◆ Input material

• • • • • • •

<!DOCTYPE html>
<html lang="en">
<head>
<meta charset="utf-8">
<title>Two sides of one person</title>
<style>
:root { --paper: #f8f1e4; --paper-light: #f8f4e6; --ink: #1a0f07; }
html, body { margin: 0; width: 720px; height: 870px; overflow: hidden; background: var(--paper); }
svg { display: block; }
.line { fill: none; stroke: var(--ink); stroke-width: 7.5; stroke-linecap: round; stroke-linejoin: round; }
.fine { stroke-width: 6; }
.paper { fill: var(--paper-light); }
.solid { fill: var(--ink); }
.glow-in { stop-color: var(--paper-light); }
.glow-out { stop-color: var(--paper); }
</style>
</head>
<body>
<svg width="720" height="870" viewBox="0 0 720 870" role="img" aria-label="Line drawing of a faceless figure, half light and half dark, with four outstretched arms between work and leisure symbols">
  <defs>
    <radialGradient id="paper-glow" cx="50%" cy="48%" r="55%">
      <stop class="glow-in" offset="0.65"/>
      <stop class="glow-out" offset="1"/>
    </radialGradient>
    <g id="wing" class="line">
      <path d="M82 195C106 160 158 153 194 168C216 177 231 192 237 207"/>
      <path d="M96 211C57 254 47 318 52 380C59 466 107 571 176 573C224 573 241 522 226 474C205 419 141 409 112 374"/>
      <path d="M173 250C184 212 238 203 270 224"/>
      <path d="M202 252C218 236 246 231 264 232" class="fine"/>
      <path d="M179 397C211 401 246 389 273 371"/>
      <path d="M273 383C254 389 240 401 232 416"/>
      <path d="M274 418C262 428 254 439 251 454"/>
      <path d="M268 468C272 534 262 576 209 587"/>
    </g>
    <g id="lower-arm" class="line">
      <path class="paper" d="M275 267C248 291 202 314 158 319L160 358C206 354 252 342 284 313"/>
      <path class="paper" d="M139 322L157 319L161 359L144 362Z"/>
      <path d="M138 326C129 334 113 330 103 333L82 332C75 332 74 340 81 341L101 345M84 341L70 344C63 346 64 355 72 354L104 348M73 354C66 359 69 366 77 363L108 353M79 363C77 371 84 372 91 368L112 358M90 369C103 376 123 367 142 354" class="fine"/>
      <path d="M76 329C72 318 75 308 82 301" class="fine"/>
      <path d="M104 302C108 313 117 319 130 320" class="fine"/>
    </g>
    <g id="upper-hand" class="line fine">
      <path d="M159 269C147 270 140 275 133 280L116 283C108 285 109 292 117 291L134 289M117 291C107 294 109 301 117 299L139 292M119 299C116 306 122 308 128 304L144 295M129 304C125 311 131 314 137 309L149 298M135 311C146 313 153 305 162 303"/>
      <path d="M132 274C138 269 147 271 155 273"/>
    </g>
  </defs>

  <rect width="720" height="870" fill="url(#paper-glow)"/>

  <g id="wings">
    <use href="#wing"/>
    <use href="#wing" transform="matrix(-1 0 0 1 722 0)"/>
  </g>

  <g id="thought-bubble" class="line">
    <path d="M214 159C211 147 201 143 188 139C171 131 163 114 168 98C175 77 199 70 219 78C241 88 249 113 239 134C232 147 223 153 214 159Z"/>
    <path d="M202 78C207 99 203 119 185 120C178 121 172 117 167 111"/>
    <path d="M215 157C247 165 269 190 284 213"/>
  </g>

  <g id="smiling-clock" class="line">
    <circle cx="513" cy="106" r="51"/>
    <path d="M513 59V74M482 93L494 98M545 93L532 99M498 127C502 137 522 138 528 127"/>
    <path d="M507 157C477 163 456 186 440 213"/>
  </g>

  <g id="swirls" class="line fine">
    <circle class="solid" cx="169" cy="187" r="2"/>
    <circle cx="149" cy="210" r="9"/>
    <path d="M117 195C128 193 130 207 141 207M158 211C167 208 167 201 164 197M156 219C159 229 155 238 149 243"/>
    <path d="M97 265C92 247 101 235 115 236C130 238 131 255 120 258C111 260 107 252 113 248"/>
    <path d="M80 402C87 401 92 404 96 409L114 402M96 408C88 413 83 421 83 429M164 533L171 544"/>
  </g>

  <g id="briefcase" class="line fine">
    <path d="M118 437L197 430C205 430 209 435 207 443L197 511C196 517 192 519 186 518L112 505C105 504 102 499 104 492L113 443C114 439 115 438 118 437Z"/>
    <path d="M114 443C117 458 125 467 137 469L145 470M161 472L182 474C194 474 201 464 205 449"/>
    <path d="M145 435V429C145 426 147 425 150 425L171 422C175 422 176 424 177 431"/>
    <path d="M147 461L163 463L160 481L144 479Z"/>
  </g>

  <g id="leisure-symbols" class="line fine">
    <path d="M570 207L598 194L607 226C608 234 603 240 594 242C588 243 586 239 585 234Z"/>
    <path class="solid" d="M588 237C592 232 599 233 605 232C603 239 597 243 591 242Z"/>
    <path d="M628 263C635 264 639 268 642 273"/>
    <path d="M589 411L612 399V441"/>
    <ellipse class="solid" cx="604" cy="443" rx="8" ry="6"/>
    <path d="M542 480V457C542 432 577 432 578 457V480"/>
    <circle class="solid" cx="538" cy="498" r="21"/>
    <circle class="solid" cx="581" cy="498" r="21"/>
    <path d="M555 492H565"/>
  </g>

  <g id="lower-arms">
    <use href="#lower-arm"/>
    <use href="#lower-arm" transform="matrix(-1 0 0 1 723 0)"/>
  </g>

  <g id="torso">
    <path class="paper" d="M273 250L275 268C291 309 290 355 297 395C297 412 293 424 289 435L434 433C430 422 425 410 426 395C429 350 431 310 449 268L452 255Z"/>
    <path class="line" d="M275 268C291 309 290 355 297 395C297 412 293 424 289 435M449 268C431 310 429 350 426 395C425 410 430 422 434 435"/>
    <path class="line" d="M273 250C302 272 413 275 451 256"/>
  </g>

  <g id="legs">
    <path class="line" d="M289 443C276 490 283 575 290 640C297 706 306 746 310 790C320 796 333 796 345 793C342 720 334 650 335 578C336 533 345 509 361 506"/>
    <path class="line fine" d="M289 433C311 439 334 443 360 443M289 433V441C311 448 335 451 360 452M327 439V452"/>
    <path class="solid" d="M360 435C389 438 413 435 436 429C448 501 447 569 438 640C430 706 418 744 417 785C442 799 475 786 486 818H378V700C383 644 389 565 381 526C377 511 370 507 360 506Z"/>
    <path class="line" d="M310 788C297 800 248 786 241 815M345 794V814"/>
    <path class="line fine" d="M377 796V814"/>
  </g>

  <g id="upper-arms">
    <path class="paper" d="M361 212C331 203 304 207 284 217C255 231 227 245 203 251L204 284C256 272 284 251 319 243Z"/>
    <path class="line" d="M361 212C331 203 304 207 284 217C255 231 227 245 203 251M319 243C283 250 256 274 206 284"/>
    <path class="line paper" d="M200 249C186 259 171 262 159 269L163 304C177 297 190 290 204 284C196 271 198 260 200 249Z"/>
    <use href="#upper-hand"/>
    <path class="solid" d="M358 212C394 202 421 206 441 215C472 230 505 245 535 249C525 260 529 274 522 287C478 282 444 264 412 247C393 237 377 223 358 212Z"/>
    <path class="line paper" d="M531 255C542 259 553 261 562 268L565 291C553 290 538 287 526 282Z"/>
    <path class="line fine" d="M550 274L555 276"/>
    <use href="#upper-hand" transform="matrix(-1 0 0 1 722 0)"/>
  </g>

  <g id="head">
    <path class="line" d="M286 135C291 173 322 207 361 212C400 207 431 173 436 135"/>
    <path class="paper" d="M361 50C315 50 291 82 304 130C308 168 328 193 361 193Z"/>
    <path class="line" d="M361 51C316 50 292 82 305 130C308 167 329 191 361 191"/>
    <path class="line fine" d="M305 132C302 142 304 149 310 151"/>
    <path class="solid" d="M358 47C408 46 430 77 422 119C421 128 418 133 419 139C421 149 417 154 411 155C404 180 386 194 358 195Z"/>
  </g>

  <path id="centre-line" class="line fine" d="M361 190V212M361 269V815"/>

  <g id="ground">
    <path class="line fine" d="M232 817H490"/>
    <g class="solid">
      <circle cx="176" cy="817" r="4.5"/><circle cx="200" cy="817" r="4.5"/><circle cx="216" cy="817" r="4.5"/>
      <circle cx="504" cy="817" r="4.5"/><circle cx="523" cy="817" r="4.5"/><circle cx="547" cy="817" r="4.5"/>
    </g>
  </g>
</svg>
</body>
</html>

• • • • • • •

◆ Assignment
Reproduce exactly, and with no other material, the lines between those holding "78C207 99 203" and "263C635 264 639", inclusive.

◆ Expected output
    <path d="M202 78C207 99 203 119 185 120C178 121 172 117 167 111"/>
    <path d="M215 157C247 165 269 190 284 213"/>
  </g>

  <g id="smiling-clock" class="line">
    <circle cx="513" cy="106" r="51"/>
    <path d="M513 59V74M482 93L494 98M545 93L532 99M498 127C502 137 522 138 528 127"/>
    <path d="M507 157C477 163 456 186 440 213"/>
  </g>

  <g id="swirls" class="line fine">
    <circle class="solid" cx="169" cy="187" r="2"/>
    <circle cx="149" cy="210" r="9"/>
    <path d="M117 195C128 193 130 207 141 207M158 211C167 208 167 201 164 197M156 219C159 229 155 238 149 243"/>
    <path d="M97 265C92 247 101 235 115 236C130 238 131 255 120 258C111 260 107 252 113 248"/>
    <path d="M80 402C87 401 92 404 96 409L114 402M96 408C88 413 83 421 83 429M164 533L171 544"/>
  </g>

  <g id="briefcase" class="line fine">
    <path d="M118 437L197 430C205 430 209 435 207 443L197 511C196 517 192 519 186 518L112 505C105 504 102 499 104 492L113 443C114 439 115 438 118 437Z"/>
    <path d="M114 443C117 458 125 467 137 469L145 470M161 472L182 474C194 474 201 464 205 449"/>
    <path d="M145 435V429C145 426 147 425 150 425L171 422C175 422 176 424 177 431"/>
    <path d="M147 461L163 463L160 481L144 479Z"/>
  </g>

  <g id="leisure-symbols" class="line fine">
    <path d="M570 207L598 194L607 226C608 234 603 240 594 242C588 243 586 239 585 234Z"/>
    <path class="solid" d="M588 237C592 232 599 233 605 232C603 239 597 243 591 242Z"/>
    <path d="M628 263C635 264 639 268 642 273"/>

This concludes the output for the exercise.